**Data for review:**

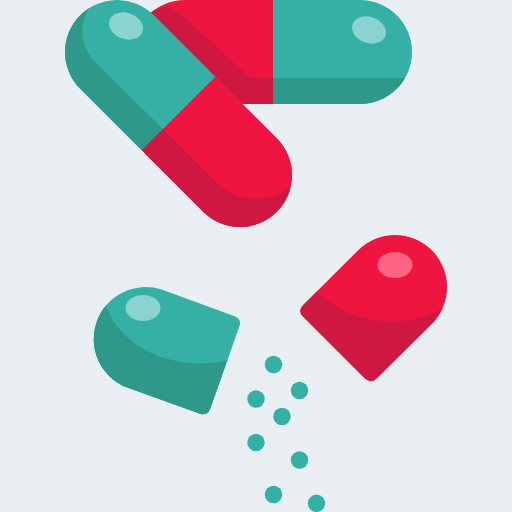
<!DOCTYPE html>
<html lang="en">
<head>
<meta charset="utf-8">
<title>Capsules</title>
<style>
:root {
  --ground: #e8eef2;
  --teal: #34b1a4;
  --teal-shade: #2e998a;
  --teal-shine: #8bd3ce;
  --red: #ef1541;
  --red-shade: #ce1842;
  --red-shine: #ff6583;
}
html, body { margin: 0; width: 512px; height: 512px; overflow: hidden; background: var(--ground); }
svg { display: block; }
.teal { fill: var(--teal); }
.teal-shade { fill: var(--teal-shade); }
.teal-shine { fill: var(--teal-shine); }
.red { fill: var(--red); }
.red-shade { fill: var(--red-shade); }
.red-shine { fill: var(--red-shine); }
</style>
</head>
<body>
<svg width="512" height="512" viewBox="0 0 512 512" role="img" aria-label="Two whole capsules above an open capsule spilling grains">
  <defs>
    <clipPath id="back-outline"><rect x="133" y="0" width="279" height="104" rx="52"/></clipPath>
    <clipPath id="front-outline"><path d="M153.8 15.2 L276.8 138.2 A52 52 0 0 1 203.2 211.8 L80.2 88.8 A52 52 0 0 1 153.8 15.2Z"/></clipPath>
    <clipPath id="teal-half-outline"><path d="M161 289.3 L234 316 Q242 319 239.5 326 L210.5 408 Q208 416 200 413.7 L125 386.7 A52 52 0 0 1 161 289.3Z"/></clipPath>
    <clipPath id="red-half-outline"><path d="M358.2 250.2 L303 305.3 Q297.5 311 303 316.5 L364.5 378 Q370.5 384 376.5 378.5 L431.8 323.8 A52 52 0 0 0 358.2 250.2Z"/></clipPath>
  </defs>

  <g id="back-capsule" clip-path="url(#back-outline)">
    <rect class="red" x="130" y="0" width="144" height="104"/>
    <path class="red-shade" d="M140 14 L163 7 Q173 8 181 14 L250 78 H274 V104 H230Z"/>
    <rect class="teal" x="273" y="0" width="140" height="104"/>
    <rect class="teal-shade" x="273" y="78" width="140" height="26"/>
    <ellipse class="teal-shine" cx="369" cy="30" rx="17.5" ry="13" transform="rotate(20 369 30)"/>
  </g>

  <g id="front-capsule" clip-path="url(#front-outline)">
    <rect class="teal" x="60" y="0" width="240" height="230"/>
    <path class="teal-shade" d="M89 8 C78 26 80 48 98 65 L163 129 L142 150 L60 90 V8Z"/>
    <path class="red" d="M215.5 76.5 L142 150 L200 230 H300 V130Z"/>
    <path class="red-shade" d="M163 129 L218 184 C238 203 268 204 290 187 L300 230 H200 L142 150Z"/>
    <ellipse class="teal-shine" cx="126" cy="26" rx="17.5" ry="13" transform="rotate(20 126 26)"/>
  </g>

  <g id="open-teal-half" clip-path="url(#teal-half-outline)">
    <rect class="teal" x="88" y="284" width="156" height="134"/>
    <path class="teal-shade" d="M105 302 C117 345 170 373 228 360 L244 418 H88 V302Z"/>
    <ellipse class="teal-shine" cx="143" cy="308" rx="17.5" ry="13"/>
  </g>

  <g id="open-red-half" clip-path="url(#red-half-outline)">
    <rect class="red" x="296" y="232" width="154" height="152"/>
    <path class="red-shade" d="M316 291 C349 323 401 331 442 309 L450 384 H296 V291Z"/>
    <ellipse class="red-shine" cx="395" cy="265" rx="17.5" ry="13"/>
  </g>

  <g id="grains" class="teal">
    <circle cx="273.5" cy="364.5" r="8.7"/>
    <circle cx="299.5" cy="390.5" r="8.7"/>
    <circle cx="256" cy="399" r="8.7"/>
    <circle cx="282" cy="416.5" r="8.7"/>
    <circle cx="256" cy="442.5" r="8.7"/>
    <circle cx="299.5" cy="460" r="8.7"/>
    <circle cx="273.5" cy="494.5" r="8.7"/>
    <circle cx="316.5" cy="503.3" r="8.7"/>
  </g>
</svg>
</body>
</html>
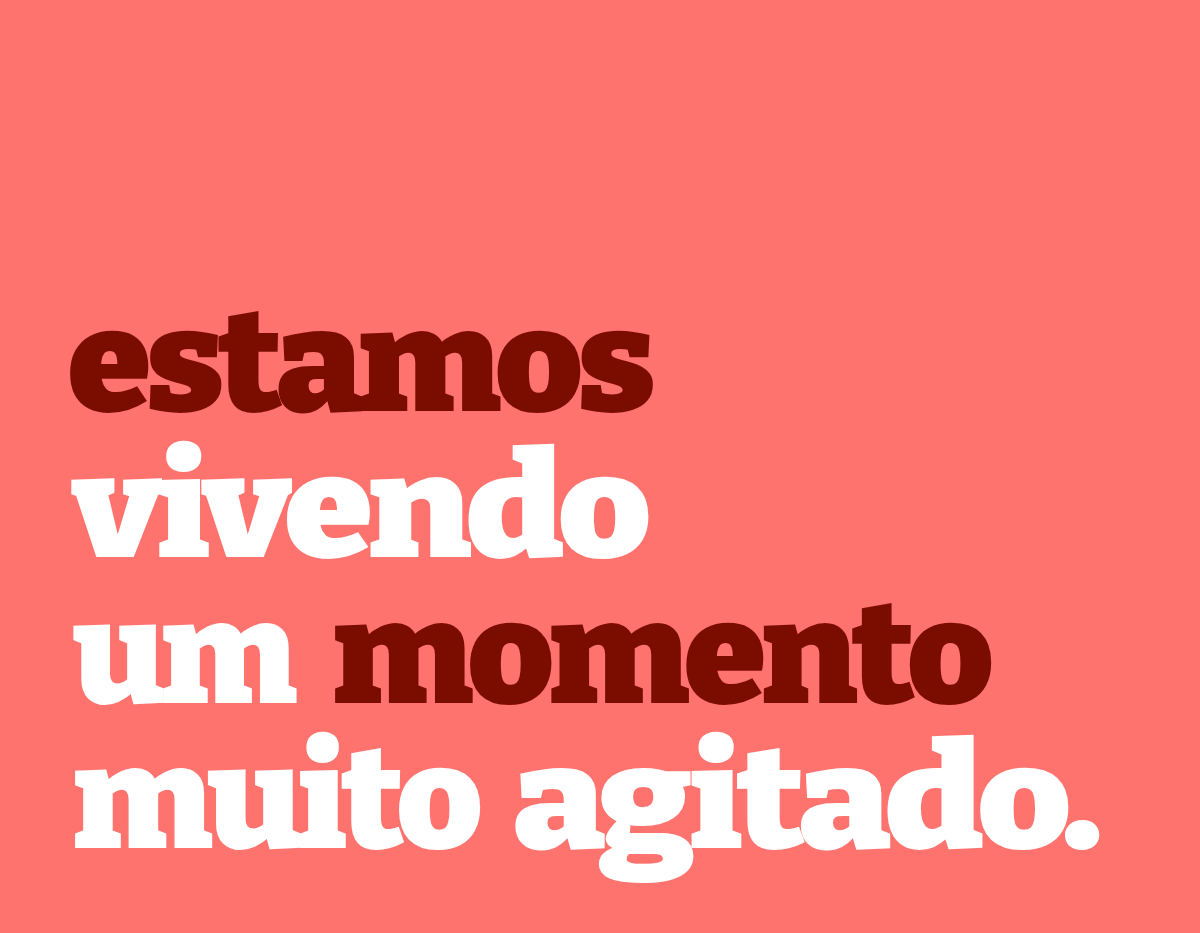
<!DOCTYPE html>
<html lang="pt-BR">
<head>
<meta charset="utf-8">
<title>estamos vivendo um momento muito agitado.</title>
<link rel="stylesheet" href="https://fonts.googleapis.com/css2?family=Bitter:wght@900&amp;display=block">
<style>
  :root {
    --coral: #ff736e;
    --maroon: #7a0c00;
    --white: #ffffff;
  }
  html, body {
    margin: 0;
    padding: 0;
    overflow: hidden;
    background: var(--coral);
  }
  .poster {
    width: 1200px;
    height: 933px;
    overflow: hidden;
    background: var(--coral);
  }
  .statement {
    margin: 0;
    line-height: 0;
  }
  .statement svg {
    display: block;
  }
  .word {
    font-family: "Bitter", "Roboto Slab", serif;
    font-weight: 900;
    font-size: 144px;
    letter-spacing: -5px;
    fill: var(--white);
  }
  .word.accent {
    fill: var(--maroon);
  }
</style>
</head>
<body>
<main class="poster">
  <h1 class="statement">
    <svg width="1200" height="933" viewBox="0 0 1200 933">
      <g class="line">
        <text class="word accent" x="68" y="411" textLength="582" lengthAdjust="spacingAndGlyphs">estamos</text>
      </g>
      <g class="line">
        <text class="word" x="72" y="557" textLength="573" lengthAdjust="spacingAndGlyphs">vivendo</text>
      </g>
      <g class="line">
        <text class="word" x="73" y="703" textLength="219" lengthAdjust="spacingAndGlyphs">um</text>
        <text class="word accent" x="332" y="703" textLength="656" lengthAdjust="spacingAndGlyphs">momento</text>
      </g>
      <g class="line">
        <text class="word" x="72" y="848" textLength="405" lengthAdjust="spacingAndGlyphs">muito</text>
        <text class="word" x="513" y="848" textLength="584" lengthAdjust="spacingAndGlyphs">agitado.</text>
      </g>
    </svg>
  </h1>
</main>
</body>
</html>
--
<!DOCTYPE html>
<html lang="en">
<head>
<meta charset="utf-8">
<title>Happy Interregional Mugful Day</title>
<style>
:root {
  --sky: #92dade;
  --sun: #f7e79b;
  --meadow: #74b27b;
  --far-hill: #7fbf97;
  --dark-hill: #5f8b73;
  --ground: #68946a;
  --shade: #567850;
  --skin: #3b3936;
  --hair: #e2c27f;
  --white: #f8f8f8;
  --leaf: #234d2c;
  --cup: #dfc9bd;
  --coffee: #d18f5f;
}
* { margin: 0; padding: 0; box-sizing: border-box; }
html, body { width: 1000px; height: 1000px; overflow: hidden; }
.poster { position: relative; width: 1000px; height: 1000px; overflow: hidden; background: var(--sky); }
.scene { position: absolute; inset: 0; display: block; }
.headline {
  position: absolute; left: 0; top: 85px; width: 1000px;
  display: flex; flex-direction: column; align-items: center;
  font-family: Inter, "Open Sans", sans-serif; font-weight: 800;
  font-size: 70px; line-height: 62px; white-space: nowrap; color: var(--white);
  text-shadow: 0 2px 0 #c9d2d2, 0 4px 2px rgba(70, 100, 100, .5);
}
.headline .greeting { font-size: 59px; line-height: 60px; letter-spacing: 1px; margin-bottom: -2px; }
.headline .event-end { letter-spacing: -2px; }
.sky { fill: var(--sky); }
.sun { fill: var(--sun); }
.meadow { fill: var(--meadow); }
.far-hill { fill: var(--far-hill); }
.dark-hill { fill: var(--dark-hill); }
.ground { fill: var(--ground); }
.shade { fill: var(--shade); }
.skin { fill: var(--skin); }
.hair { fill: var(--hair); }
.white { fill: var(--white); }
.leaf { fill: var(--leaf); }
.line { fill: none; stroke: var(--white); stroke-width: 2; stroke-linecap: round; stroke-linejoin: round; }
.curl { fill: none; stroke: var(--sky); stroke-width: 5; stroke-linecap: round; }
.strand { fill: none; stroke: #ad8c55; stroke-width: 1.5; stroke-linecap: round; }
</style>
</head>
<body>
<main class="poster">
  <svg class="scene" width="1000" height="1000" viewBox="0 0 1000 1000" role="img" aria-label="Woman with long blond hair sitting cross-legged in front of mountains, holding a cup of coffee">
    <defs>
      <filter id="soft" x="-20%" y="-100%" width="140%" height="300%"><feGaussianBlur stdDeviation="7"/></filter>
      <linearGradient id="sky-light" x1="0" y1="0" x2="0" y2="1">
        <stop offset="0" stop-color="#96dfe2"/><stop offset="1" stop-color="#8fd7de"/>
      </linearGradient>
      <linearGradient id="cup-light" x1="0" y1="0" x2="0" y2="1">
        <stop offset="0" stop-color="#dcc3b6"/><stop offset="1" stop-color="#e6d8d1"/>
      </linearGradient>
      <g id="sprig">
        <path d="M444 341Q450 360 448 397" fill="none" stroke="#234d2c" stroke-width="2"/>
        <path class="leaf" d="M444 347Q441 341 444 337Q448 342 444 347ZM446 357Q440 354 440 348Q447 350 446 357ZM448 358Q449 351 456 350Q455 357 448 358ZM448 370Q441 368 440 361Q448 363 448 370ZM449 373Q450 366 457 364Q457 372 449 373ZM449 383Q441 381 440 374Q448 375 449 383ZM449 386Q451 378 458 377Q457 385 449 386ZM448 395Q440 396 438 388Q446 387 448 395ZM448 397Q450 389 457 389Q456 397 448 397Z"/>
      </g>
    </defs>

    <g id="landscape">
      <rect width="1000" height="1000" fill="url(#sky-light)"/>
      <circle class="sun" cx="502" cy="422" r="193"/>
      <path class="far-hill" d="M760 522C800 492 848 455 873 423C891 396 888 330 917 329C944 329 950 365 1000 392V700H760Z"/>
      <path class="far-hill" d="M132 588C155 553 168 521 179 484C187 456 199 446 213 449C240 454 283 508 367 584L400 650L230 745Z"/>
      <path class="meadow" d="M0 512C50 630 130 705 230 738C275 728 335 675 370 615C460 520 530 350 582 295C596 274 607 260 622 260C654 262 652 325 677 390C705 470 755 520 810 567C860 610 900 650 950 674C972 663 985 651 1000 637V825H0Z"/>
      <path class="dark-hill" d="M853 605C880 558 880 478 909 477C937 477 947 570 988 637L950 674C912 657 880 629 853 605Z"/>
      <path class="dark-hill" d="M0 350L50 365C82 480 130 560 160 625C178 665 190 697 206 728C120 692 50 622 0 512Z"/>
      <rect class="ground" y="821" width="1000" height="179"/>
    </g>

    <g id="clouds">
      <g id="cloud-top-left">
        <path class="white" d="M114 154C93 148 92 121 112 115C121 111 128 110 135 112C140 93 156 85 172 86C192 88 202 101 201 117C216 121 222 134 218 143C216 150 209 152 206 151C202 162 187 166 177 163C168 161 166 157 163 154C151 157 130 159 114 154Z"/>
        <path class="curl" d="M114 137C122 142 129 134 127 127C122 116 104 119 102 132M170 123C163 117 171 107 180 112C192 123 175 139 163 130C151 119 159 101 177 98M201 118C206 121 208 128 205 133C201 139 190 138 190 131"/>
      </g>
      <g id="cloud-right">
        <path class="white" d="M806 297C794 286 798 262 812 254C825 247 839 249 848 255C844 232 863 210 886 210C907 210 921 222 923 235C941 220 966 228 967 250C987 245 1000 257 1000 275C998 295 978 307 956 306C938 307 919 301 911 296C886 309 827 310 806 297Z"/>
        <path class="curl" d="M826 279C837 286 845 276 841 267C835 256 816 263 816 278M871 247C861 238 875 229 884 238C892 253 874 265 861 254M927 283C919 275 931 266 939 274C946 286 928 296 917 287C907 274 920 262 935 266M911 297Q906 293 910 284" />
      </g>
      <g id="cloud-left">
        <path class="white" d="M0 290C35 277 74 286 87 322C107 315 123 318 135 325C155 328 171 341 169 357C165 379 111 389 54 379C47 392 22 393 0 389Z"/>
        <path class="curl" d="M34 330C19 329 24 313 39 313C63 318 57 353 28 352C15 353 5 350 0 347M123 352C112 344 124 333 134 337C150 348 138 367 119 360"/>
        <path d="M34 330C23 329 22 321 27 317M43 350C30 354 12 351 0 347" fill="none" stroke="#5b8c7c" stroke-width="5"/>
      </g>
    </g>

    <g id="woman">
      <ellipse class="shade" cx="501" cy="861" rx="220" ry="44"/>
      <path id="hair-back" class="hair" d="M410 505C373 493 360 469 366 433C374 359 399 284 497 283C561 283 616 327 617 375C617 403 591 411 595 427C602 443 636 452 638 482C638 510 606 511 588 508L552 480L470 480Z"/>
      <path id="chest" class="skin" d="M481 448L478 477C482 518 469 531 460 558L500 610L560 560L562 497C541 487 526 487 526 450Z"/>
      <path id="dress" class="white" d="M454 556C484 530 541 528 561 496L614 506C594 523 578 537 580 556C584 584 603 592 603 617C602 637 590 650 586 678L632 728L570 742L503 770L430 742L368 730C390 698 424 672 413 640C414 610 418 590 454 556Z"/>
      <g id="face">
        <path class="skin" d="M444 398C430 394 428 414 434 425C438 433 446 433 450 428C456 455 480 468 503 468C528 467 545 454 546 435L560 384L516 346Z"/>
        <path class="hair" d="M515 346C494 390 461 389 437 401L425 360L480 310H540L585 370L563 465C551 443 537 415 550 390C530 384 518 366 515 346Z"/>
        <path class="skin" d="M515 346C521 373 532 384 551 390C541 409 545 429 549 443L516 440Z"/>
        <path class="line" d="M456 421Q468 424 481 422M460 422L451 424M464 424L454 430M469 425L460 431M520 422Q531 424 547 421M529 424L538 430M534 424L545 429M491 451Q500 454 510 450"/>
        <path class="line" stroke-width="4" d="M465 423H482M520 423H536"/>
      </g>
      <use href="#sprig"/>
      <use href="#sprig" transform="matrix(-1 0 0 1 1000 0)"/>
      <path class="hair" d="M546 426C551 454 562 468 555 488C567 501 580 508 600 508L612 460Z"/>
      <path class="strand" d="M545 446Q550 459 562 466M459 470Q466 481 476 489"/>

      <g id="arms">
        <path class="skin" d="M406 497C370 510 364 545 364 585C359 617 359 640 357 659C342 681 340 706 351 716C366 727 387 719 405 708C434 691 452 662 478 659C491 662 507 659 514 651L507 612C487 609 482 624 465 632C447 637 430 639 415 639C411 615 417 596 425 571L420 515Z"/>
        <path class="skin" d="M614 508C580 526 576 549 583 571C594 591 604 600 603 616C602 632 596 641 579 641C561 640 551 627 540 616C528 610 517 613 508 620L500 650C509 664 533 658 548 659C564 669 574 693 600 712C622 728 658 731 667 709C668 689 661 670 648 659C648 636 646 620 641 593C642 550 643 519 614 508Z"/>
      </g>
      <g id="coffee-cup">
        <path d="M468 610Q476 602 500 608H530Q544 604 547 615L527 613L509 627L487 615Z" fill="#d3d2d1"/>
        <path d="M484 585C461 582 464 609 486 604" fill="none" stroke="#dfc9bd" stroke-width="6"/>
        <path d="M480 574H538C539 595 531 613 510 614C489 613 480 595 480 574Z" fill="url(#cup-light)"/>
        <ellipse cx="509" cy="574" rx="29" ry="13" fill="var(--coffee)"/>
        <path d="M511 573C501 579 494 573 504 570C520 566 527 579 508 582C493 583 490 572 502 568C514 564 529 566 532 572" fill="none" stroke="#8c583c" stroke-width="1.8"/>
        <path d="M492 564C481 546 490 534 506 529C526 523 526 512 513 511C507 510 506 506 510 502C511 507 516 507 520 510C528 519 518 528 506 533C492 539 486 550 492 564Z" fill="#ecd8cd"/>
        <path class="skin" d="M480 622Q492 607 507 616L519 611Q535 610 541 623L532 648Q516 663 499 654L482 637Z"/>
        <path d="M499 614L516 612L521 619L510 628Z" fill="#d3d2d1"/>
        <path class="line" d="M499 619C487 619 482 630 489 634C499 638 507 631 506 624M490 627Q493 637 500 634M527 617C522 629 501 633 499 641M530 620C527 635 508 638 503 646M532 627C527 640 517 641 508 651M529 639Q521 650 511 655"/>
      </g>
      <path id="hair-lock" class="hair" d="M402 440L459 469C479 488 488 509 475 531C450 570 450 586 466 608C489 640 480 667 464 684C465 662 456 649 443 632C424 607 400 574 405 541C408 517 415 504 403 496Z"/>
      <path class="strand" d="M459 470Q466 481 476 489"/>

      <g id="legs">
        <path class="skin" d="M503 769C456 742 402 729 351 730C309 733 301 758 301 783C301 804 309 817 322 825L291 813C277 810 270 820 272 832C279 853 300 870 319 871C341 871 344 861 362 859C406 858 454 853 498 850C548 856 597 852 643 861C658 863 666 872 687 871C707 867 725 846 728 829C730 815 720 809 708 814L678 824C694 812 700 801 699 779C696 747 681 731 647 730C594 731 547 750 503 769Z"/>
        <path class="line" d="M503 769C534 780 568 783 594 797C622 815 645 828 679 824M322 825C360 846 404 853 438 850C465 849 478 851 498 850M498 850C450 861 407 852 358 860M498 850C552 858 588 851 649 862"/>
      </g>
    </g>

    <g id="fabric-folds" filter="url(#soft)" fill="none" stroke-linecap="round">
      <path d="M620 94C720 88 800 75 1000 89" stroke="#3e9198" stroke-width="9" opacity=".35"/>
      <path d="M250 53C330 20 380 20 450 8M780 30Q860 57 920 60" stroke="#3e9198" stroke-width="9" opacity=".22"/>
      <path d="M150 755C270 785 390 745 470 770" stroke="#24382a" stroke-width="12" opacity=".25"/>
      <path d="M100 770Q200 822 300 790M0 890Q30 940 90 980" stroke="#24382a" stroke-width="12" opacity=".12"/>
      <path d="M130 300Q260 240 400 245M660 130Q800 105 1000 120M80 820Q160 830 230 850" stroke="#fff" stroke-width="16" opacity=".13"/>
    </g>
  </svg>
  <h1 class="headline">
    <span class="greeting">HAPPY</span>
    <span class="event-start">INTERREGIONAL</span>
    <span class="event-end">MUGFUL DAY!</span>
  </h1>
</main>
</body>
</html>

**What you need to do:** Show every line of the data that includes the string "linearGradient".

**Solution to this task:**
      <linearGradient id="sky-light" x1="0" y1="0" x2="0" y2="1">
      </linearGradient>
      <linearGradient id="cup-light" x1="0" y1="0" x2="0" y2="1">
      </linearGradient>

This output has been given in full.